The first modern kilt as it is known today appeared in 1792. In the possession of the Scottish Tartans Authority, this modern kilt was not folded, but rather had pleats sewn into it. This article of clothing could now be donned with greater speed; such a development widened its appeal among the Scottish regiments serving in the British Army. (Highland regiments had been donning the belted plaid as their military uniforms since the seventeenth century, and had been exempt from the Dress Act. Impressed by their fierceness, the British government employed many Highland regiments in the Royal army in the aftermath of the Jacobite defeat.) The tailored military kilt passed to the civilian market during the early nineteenth century.

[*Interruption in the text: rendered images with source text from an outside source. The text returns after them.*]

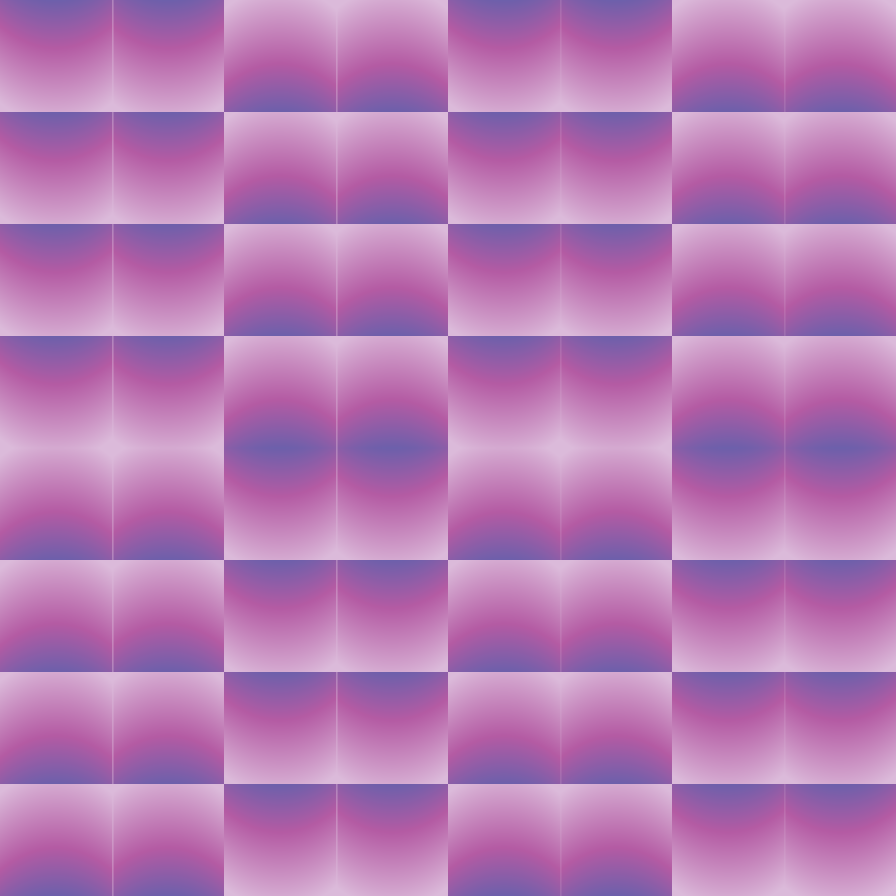
Reproduce this pattern procedurally as a Shadertoy shader.

```glsl
const float CELLS = 8.0;            // cells across and down
const float BOW = 0.8;              // sideways bend of the gradient
const float PINK_AT = 0.43;         // gradient position of the pink stop
const float LIGHT_AT = 1.12;        // gradient position of the light stop
const float SEAM_WIDTH = 0.0018;    // share of the canvas width
const float SEAM_LEFT = 0.42;       // seam opacity in the left half
const float SEAM_RIGHT = 0.18;      // seam opacity in the right half
const int SAMPLES = 3;              // samples per pixel side

const vec3 BLUE = vec3(0.425, 0.375, 0.670);
const vec3 PINK = vec3(0.705, 0.355, 0.640);
const vec3 LIGHT = vec3(0.860, 0.730, 0.855);

// Blue to pink to pale lilac
vec3 ramp(float t) {
    vec3 cool = mix(BLUE, PINK, clamp(t / PINK_AT, 0.0, 1.0));
    return mix(cool, LIGHT, clamp((t - PINK_AT) / (LIGHT_AT - PINK_AT), 0.0, 1.0));
}

// Bowed gradients, mirrored about the middle and flipped every two columns
vec3 panels(vec2 uv) {
    float side = fract(uv.x * CELLS) - 0.5;
    float rise = fract(abs(uv.y - 0.5) * CELLS);
    float flipped = mod(floor(uv.x * CELLS * 0.5), 2.0);
    float fromBlue = mix(1.0 - rise, rise, flipped);
    return ramp(fromBlue + BOW * side * side);
}

// Coverage of the thin seam down the middle of each column pair
float seam(float x, float pixel) {
    float pairWidth = 2.0 / CELLS;
    float offset = (fract(x / pairWidth) - 0.5) * pairWidth - 0.5 * SEAM_WIDTH;
    float lo = max(offset - 0.5 * pixel, -0.5 * SEAM_WIDTH);
    float hi = min(offset + 0.5 * pixel, 0.5 * SEAM_WIDTH);
    float coverage = max(hi - lo, 0.0) / pixel;
    return coverage * mix(SEAM_LEFT, SEAM_RIGHT, step(0.5, x));
}

void mainImage(out vec4 fragColor, in vec2 fragCoord) {
    // Average a small grid of samples to smooth the cell edges
    vec3 color = vec3(0.0);
    for (int j = 0; j < SAMPLES; j++) {
        for (int i = 0; i < SAMPLES; i++) {
            vec2 jitter = (vec2(i, j) + 0.5) / float(SAMPLES) - 0.5;
            color += panels((fragCoord + jitter) / iResolution.xy);
        }
    }
    color /= float(SAMPLES * SAMPLES);

    // Pale seams
    color = mix(color, LIGHT, seam(fragCoord.x / iResolution.x, 1.0 / iResolution.x));
    fragColor = vec4(color, 1.0);
}
```
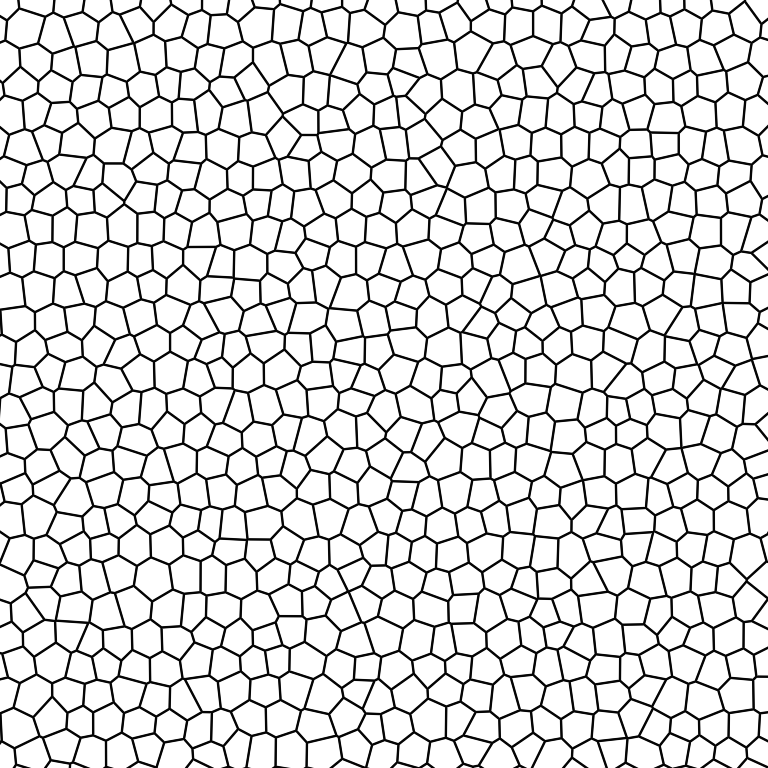
This pattern is drawn by a Shadertoy shader. Its source:

```glsl
// Black web of irregular, roughly hexagonal cells on white paper.
// Jittered sites in staggered rows form a Voronoi diagram; the exact
// distance to the nearest cell border gives thin lines of even width.

vec2 hash2(vec2 id) {
    vec2 q = vec2(dot(id, vec2(127.1, 311.7)), dot(id, vec2(269.5, 183.3)));
    return fract(sin(q) * 43758.545);
}

// Centre of a cell: odd rows shift by half a cell, then each site is jittered
vec2 cellSite(vec2 id) {
    float stagger = 0.5 * mod(id.y, 2.0);
    return id + vec2(0.25 + stagger, 0.5) + 0.56 * (hash2(id) - 0.5);
}

// Distance from p to the closest border between two cells
float borderDistance(vec2 p) {
    vec2 base = floor(p);
    vec2 nearest = vec2(0.0);
    float best = 1e3;

    // Find the site that owns this point
    for (int y = -2; y <= 2; y++)
    for (int x = -2; x <= 2; x++) {
        vec2 toSite = cellSite(base + vec2(x, y)) - p;
        float d = dot(toSite, toSite);
        if (d < best) {
            best = d;
            nearest = toSite;
        }
    }

    // Measure to the bisectors with the surrounding sites
    float border = 1e3;
    for (int y = -2; y <= 2; y++)
    for (int x = -2; x <= 2; x++) {
        vec2 toSite = cellSite(base + vec2(x, y)) - p;
        vec2 between = toSite - nearest;
        if (dot(between, between) > 1e-5)
            border = min(border, dot(0.5 * (toSite + nearest), normalize(between)));
    }
    return border;
}

void mainImage(out vec4 fragColor, in vec2 fragCoord) {
    float cellsPerCanvas = 26.5;
    float pixel = cellsPerCanvas / iResolution.y;
    vec2 p = fragCoord / iResolution.y * cellsPerCanvas;

    // Thin ink line with an edge about one pixel soft
    float halfWidth = 0.042;
    float paper = smoothstep(-0.6, 0.6, (borderDistance(p) - halfWidth) / pixel);
    fragColor = vec4(vec3(mix(0.015, 1.0, paper)), 1.0);
}
```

It finally became a symbol of Scottish national identity with the pageantry of King George IV's 1822 visit to Scotland. Orchestrated by Sir Walter Scott in conjunction with the Highland Society of London, the balls and banquets at which the king was the guest of honour established new traditions such as clan identification by tartan. (Prior to this, tartans were identified with regions rather than specific clans.) As images of the king decked out in spectacular Highland garb circulated, the kilt's appeal widened. Identified as an emblem of Scottish culture by antiquarians and romantics, the kilt had become a vital part of the Scottish national identity by the mid-nineteenth century. It has remained popular ever since.